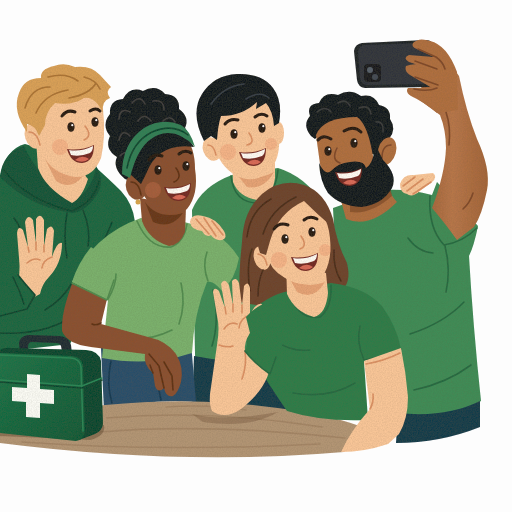
<!DOCTYPE html>
<html lang="en">
<head>
<meta charset="utf-8">
<title>First aid team selfie</title>
<style>
:root{--paper:#fdfdfd;--hoodie:#1c6843;--hoodie-dark:#104a32;--shirt:#3f8c57;--shirt-dark:#276b42;--shirt-front:#2f7d4a;--shirt-light:#7bb16d;--shirt-light-dark:#528c50;--kit:#14653f;--kit-dark:#0b4a30;--fair:#f9c698;--fair-dark:#dc9164;--brown:#8c5130;--brown-dark:#613219;--tan:#b06f41;--tan-dark:#814a29;--blond:#d9a058;--blond-dark:#ad7536;--black:#171b20;--chestnut:#70452e;--chestnut-dark:#4e2d1e;--denim:#294f6b;--navy:#193c4c;--table:#b39575;--ink:#2a1a15;--teeth:#fffaf2;--tongue:#d96a58;--mouth:#762a25}
html,body{margin:0;background:var(--paper);overflow:hidden}
svg{display:block;width:512px;height:512px}
.fair{fill:var(--fair)}.brown{fill:var(--brown)}.tan{fill:var(--tan)}
.black{fill:var(--black)}.shirt{fill:var(--shirt)}.ink{fill:var(--ink)}
.line{fill:none;stroke-width:1.6;stroke-linecap:round;stroke-linejoin:round}
.on-fair{stroke:var(--fair-dark)}.on-brown{stroke:var(--brown-dark)}.on-tan{stroke:var(--tan-dark)}
.on-shirt{stroke:var(--shirt-dark)}.on-light{stroke:var(--shirt-light-dark)}.on-hoodie{stroke:var(--hoodie-dark)}
.brow{fill:none;stroke:var(--ink);stroke-width:3;stroke-linecap:round}
.blush{fill:#e9805f;opacity:.28}
</style>
</head>
<body>
<svg viewBox="0 0 512 512" role="img" aria-label="Five cheerful friends in green tops take a selfie around a table with a first aid kit">
<defs>
<filter id="grain" x="0" y="0" width="100%" height="100%">
<feTurbulence type="fractalNoise" baseFrequency=".8" numOctaves="2" result="noise"/>
<feColorMatrix in="noise" values="0 0 0 0 .1  0 0 0 0 .1  0 0 0 0 .05  0 0 0 .35 -.1" result="specks"/>
<feComposite in="specks" in2="SourceAlpha" operator="in" result="texture"/>
<feMerge><feMergeNode in="SourceGraphic"/><feMergeNode in="texture"/></feMerge>
</filter>
<linearGradient id="kit-front" x1="0" y1="0" x2="1" y2="1"><stop stop-color="#1d7549"/><stop offset="1" stop-color="#115a38"/></linearGradient>
<linearGradient id="arm-shade" x1="0" y1="0" x2="1" y2="0"><stop stop-color="#9c5e36"/><stop offset=".5" stop-color="#b8774a"/><stop offset="1" stop-color="#a4653a"/></linearGradient>
<g id="smile">
<path d="M-14-5Q0-3 13-9Q13 8 1 9Q-10 9-14-5Z" fill="var(--mouth)"/>
<path d="M-12-4Q0-2 12-8Q12-3 9-1Q-1 3-10 1Z" fill="var(--teeth)"/>
<path d="M-6 6Q1 0 8 5Q2 10-6 6Z" fill="var(--tongue)"/>
</g>
<g id="eye"><ellipse class="ink" rx="3.6" ry="4.8"/><circle cx="1.3" cy="-1.8" r="1.1" fill="#fff"/></g>
</defs>

<g id="team" filter="url(#grain)">

<g id="black-haired-friend">
<path class="shirt" d="M192 210Q202 186 232 175L278 168Q304 176 322 202L330 400H196Z"/>
<path d="M194 356L290 372V412H192Z" fill="var(--navy)"/>
<path class="line on-shirt" d="M231 176Q234 203 258 203Q275 197 278 170M213 290Q220 320 212 346"/>
<path class="fair" d="M232 158L275 160V178Q272 199 257 200Q239 197 233 182Z"/>
<path d="M234 171Q250 184 274 172Q264 190 247 187Z" fill="var(--fair-dark)" opacity=".65"/>
<ellipse class="fair" cx="212" cy="149" rx="9" ry="12" transform="rotate(-20 212 149)"/>
<ellipse class="fair" cx="279" cy="133" rx="5" ry="11"/>
<path class="fair" d="M212 122Q222 98 262 98Q277 108 279 134Q281 160 268 172Q253 185 235 175Q219 165 215 147Z"/>
<path class="black" d="M204 141Q190 113 202 94Q214 75 237 74Q262 73 273 88Q283 101 279 123L274 126Q273 111 266 103L256 109L257 102Q242 116 221 116Q218 125 217 140L211 136Z"/>
<path class="line" d="M211 104Q224 86 244 84M246 99Q260 90 269 98" stroke="#39414a"/>
<path class="line on-fair" d="M208 145Q214 145 216 155M249 133Q256 143 247 145"/>
<path class="brow" d="M225 124Q230 118 238 120M255 117Q261 112 267 116"/>
<use href="#eye" x="234" y="134"/><use href="#eye" x="262" y="128"/>
<circle class="blush" cx="228" cy="152" r="8"/><circle class="blush" cx="271" cy="144" r="6"/>
<use href="#smile" x="253" y="157"/>
</g>

<g id="blond-friend">
<path d="M0 176Q6 149 25 144L92 164Q110 180 121 191Q133 204 135 222L112 262L70 344L0 352Z" fill="var(--hoodie)"/>
<path d="M0 177Q2 153 24 146Q36 174 72 202Q93 190 96 166Q105 180 98 193Q87 211 73 213Q31 208 0 177Z" fill="#14573a"/>
<path class="line on-hoodie" d="M4 170Q26 200 72 211Q94 202 99 181M67 213Q63 236 67 258M83 210Q91 230 88 246M112 222Q103 245 94 257M14 218Q24 230 20 246M45 310Q62 300 72 283M0 333Q42 335 68 319"/>
<path class="fair" d="M36 140L85 156Q82 174 88 179Q82 198 72 203Q45 188 38 168Z"/>
<path d="M45 159Q58 178 83 176Q71 191 56 181Z" fill="var(--fair-dark)" opacity=".65"/>
<ellipse class="fair" cx="34" cy="136" rx="9" ry="13" transform="rotate(-18 34 136)"/>
<path class="fair" d="M36 111Q45 90 74 88Q99 88 103 109Q106 137 101 158Q93 178 75 177Q54 174 43 153Z"/>
<path d="M27 132Q12 111 19 93Q24 78 41 78Q40 69 54 66Q64 62 75 67Q91 65 100 75L111 87Q105 91 110 98Q101 101 103 113Q95 96 84 98Q72 106 55 103Q45 112 45 125L39 136Q35 125 27 124Z" fill="var(--blond)"/>
<path class="line" d="M25 108Q31 87 50 87M36 113Q44 94 68 90M48 77Q66 72 78 81M69 98Q90 94 96 83M84 77Q96 80 100 89" stroke="var(--blond-dark)"/>
<path class="line on-fair" d="M29 132Q37 132 40 145M85 126Q93 136 84 140"/>
<path class="brow" d="M62 116Q67 109 75 112M90 111Q96 107 100 111" stroke="#93602f"/>
<use href="#eye" x="71" y="127"/><use href="#eye" x="95" y="122"/>
<circle class="blush" cx="60" cy="147" r="8"/>
<use href="#smile" x="81" y="154"/>
<g id="blond-wave">
<path class="fair" d="M16 291Q21 274 19 258L17 233Q18 225 23 230L28 247L25 222Q28 213 33 220L36 243L36 219Q40 212 44 220L44 246L47 229Q52 223 54 231L52 257Q57 241 62 243Q62 263 49 277Q42 284 40 294L27 301Z"/>
<path class="line on-fair" d="M28 247L29 252M36 242V250M44 245V252M52 257Q43 260 42 268M27 263Q34 257 40 260"/>
<path d="M0 270L18 275Q25 284 35 295L27 309L0 316Z" fill="var(--hoodie)"/>
<path class="line on-hoodie" d="M18 275Q25 284 35 295L27 309L0 316M13 277Q20 291 24 304"/>
</g>
</g>

<g id="bearded-friend">
<path class="shirt" d="M333 208L385 190Q410 189 432 195L437 182L478 226Q474 246 469 256Q473 326 481 401Q450 421 402 416L338 300Z"/>
<path d="M398 413Q446 418 480 401V427Q440 443 396 443Z" fill="var(--navy)"/>
<path class="line on-shirt" d="M430 196Q428 228 444 245Q463 242 477 228M445 246Q451 270 446 292M410 334Q444 323 464 302M414 390Q447 383 471 365M408 238Q418 252 433 253"/>
<path d="M432 208Q445 174 446 148Q446 130 440 115L417 98L426 76L440 50L459 76Q466 111 477 139Q491 169 487 190Q482 215 474 227L457 240Q444 222 432 208Z" fill="url(#arm-shade)"/>
<path class="line on-tan" d="M449 145Q451 127 446 112M463 209Q470 203 473 193"/>
<path class="tan" d="M337 186L387 170Q386 191 397 202Q370 229 346 219Z"/>
<path d="M350 205Q375 202 388 178L392 196Q371 215 350 212Z" fill="var(--tan-dark)" opacity=".7"/>
<path class="black" d="M311 136Q302 125 310 116Q306 104 319 103Q324 91 338 95Q350 88 361 96Q374 93 379 105Q391 107 390 119Q397 129 389 139L383 158L367 152L359 124Q330 123 315 139Z"/>
<path class="tan" d="M316 135Q323 117 357 117Q366 123 371 146L376 171Q364 194 345 195Q326 192 321 171Z"/>
<ellipse class="tan" cx="387" cy="151" rx="9" ry="14" transform="rotate(15 387 151)"/>
<path class="line on-tan" d="M382 158Q382 145 391 145M337 148Q331 160 340 163"/>
<path class="black" d="M319 163Q325 176 331 171Q338 163 350 162Q364 160 366 168Q374 163 375 144L383 160Q398 175 392 188Q382 205 361 207Q340 206 328 193Q320 181 319 163Z"/>
<path class="brow" d="M318 140Q323 134 331 139M344 131Q354 125 361 132" stroke-width="4"/>
<use href="#eye" x="328" y="151"/><use href="#eye" x="354" y="143"/>
<use href="#smile" x="349" y="177"/>
<path class="line" d="M317 112Q325 105 331 112M338 103Q346 98 350 106M359 108Q369 104 371 114M376 122Q384 121 383 132" stroke="#3b3c3d"/>
<g id="phone">
<path d="M362 43L426 40Q433 40 434 48L436 80Q435 87 428 87L365 88Q358 87 357 80L354 51Q355 44 362 43Z" fill="#22262c"/>
<path d="M364 45L424 43Q430 44 430 49L432 78Q431 84 426 84L367 85Q361 84 360 78L358 52Q359 46 364 45Z" fill="#30353d"/>
<rect x="364" y="64" width="17" height="18" rx="4" fill="#1b1e23"/>
<circle cx="370" cy="70" r="3" fill="#59616a"/><circle cx="375" cy="77" r="3" fill="#454c55"/>
</g>
<path class="tan" d="M413 43Q419 37 430 41Q447 45 457 72L458 110L437 113Q424 102 411 96Q405 92 408 88L432 88L410 75Q404 71 406 66Q413 63 421 65L433 70L409 62Q402 58 409 55L434 57L417 49Q411 47 413 43Z"/>
<path class="line on-tan" d="M418 49L436 57Q443 62 445 69M415 61L437 69M415 77L438 85M437 88Q428 92 414 89"/>
<path class="fair" d="M400 184Q403 174 414 175L433 173Q438 177 432 182L420 191Q412 198 407 194Q400 193 400 184Z"/>
<path class="line on-fair" d="M403 186L415 177M407 191L423 179M413 194L431 182"/>
</g>

<g id="curly-friend">
<path d="M101 348L191 343L196 402Q148 399 104 410Z" fill="var(--denim)"/>
<path class="line" d="M111 361Q106 384 112 403M155 371L161 400" stroke="#173a52"/>
<path d="M72 282Q92 235 141 218L184 222Q222 230 239 258Q235 280 222 291Q213 280 207 282Q194 313 192 353Q150 367 102 358L108 300Z" fill="var(--shirt-light)"/>
<path class="line on-light" d="M137 221Q149 249 171 247Q184 242 187 224M208 281Q202 266 207 252M108 299Q116 286 116 274M121 338Q148 342 172 330M181 283Q186 304 179 324"/>
<path class="brown" d="M140 198L186 207L185 232Q180 245 169 246Q149 240 142 221Z"/>
<path d="M145 202Q158 220 183 213Q171 230 153 222Z" fill="var(--brown-dark)" opacity=".75"/>
<path class="black" d="M125 179Q112 168 117 157Q104 149 110 136Q101 125 110 114Q109 100 123 99Q130 86 143 91Q156 84 165 94Q180 95 179 109Q190 117 185 128L193 142L150 153L139 184Z"/>
<path class="line" d="M119 119Q120 107 130 112M132 103Q140 94 145 104M153 101Q164 99 164 110M119 140Q122 128 130 136M138 121Q144 112 151 121M163 121Q170 114 175 122M120 156Q126 149 132 156" stroke="#42403f"/>
<ellipse class="brown" cx="136" cy="187" rx="10" ry="13" transform="rotate(-18 136 187)"/>
<path class="brown" d="M140 171Q147 139 184 135Q195 147 195 169Q199 194 187 209Q174 220 157 209Q145 201 140 188Z"/>
<path class="black" d="M130 174Q135 139 184 132L194 147Q158 142 146 174L141 184Z"/>
<path d="M122 174Q122 143 144 128Q162 117 181 125Q190 130 195 147Q177 128 158 135Q138 143 130 178Z" fill="#328057"/>
<path class="line on-hoodie" d="M127 168Q132 142 152 132Q173 123 188 135"/>
<path class="line on-brown" d="M131 182Q139 182 141 195M176 168Q183 178 174 182"/>
<path class="brow" d="M149 160Q154 153 162 156M179 154Q185 149 191 153"/>
<use href="#eye" x="158" y="170"/><use href="#eye" x="186" y="166"/>
<circle class="blush" cx="153" cy="190" r="8"/>
<use href="#smile" x="178" y="192"/>
<circle cx="138" cy="202" r="2.5" fill="#d8a44e"/>
<path class="brown" d="M72 284L107 299L101 324L148 337Q167 341 176 354Q184 367 181 382Q178 393 173 396Q166 398 164 388Q158 394 155 386L153 373Q143 365 145 354L91 347Q67 344 62 331Q61 313 72 284Z"/>
<path class="line on-brown" d="M101 323Q96 326 92 324M149 354L159 366L164 388M164 362L172 376L173 390M153 373L150 365"/>
<path d="M72 282Q78 263 91 247L116 266Q113 285 107 300Z" fill="var(--shirt-light)"/>
<path class="line on-light" d="M72 283L107 300L114 280"/>
<path class="fair" d="M190 222Q191 213 203 216Q216 218 224 231Q228 238 222 240Q215 241 211 235Q206 238 202 231Q191 230 190 222Z"/>
<path class="line on-fair" d="M196 219L209 234M204 218L216 236M212 221L223 235"/>
</g>

<g id="table">
<path d="M0 430Q54 411 105 405Q194 396 278 408Q334 415 370 430L344 452Q180 466 0 443Z" fill="var(--table)"/>
<path class="line" d="M107 418Q208 409 322 427M99 432Q205 423 345 438M22 442Q165 452 320 444M166 407Q208 404 246 410" stroke="#987958" opacity=".5"/>
<path d="M192 414Q224 422 278 412Q250 429 203 422Z" fill="#76583e" opacity=".4"/>
</g>

<g id="seated-friend">
<path d="M240 302Q238 277 242 242Q243 211 262 194Q281 178 304 185Q325 192 333 219Q337 244 347 263Q352 284 340 291L286 309Q259 306 240 302Z" fill="var(--chestnut)"/>
<path d="M246 316Q267 295 289 291L331 283Q365 287 382 306Q397 327 401 349L364 361L368 420Q322 422 287 411Q269 385 247 349Z" fill="var(--shirt-front)"/>
<path class="line on-shirt" d="M288 292Q299 321 320 317Q332 308 331 285M364 360Q356 342 360 326M293 393Q329 399 355 383M277 342Q292 352 310 350M364 360Q384 357 401 349"/>
<path class="fair" d="M286 264L326 273L328 293Q326 314 314 317Q295 312 287 294Z"/>
<path d="M287 274Q302 291 325 282Q314 301 297 292Z" fill="var(--fair-dark)" opacity=".65"/>
<ellipse class="fair" cx="262" cy="258" rx="8" ry="12" transform="rotate(-18 262 258)"/>
<path class="fair" d="M267 234Q273 206 301 199Q324 206 329 231Q334 260 322 277Q307 291 285 278Q270 270 266 253Z"/>
<path d="M260 253Q252 228 262 208Q276 187 301 194Q322 200 331 226Q316 213 304 201Q278 213 270 241L266 255Z" fill="var(--chestnut)"/>
<path class="line" d="M250 291Q246 264 252 249M247 237Q250 211 271 199M258 296Q258 281 263 270M263 234Q271 209 296 197M334 250Q333 268 341 281" stroke="var(--chestnut-dark)"/>
<path class="line on-fair" d="M258 254Q265 255 267 265M301 236Q308 246 300 249"/>
<path class="brow" d="M274 229Q279 222 288 225M304 220Q310 215 317 219" stroke="var(--chestnut-dark)"/>
<use href="#eye" x="285" y="239"/><use href="#eye" x="312" y="232"/>
<circle class="blush" cx="279" cy="260" r="8"/><circle class="blush" cx="325" cy="250" r="6"/>
<use href="#smile" x="305" y="262"/>
<path class="fair" d="M364 361L401 348Q406 372 408 397Q408 419 399 434L388 444Q364 452 341 452Q351 430 370 409Z"/>
<path class="line on-fair" d="M370 409Q374 402 373 394M366 364Q384 361 400 353"/>
<path class="fair" d="M217 345Q220 327 217 316L213 292Q214 286 219 291L225 308L221 284Q224 277 229 285L233 305L232 281Q236 276 239 283L242 306L244 286Q248 280 250 288L250 315Q256 302 262 304Q261 320 250 333Q244 342 245 351Q252 360 269 372Q263 392 241 409Q225 420 212 411Q208 402 211 387Z"/>
<path class="line on-fair" d="M225 307L226 314M233 304V312M242 305V313M250 315Q240 318 239 328M224 329Q230 321 237 324M245 351Q247 365 242 379M219 345Q227 348 233 346"/>
<path d="M246 317Q253 309 263 304L283 343L270 374Q254 362 245 351Q249 342 250 333Z" fill="var(--shirt-front)"/>
<path class="line on-shirt" d="M245 351Q254 363 270 374L276 357"/>
</g>

<g id="first-aid-kit">
<path d="M0 430L104 425Q106 436 90 440L0 436Z" fill="#60472f" opacity=".45"/>
<path d="M20 355L19 343Q20 336 28 335L60 336Q69 337 71 345L72 355L63 356L61 346Q60 343 56 343L32 342Q28 342 28 347L29 356Z" fill="#242f35"/>
<path d="M0 350Q4 347 12 348L86 350Q99 351 101 361L103 424Q102 431 95 434L79 440L0 432Z" fill="var(--kit-dark)"/>
<path d="M0 353L72 356Q82 357 83 366L85 431Q84 440 76 441L0 433Z" fill="url(#kit-front)"/>
<path class="line" d="M0 355L71 358Q80 359 81 367L83 431M0 380L82 386L102 378" stroke="#2c8757"/>
<path class="line on-hoodie" d="M0 382L82 388L102 380"/>
<path d="M27 374L40 375V389L54 390V404L40 403V418L26 417V402L12 401V387L27 388Z" fill="#fbfbf4"/>
</g>
</g>
</svg>
</body>
</html>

*PROBLEM TO WORK ON*
Which lines run from the one containing "430L104 425Q106 436" to the final line of the entries? Return those lines exactly, and only those.

*TASK RESULT*
<path d="M0 430L104 425Q106 436 90 440L0 436Z" fill="#60472f" opacity=".45"/>
<path d="M20 355L19 343Q20 336 28 335L60 336Q69 337 71 345L72 355L63 356L61 346Q60 343 56 343L32 342Q28 342 28 347L29 356Z" fill="#242f35"/>
<path d="M0 350Q4 347 12 348L86 350Q99 351 101 361L103 424Q102 431 95 434L79 440L0 432Z" fill="var(--kit-dark)"/>
<path d="M0 353L72 356Q82 357 83 366L85 431Q84 440 76 441L0 433Z" fill="url(#kit-front)"/>
<path class="line" d="M0 355L71 358Q80 359 81 367L83 431M0 380L82 386L102 378" stroke="#2c8757"/>
<path class="line on-hoodie" d="M0 382L82 388L102 380"/>
<path d="M27 374L40 375V389L54 390V404L40 403V418L26 417V402L12 401V387L27 388Z" fill="#fbfbf4"/>
</g>
</g>
</svg>
</body>
</html>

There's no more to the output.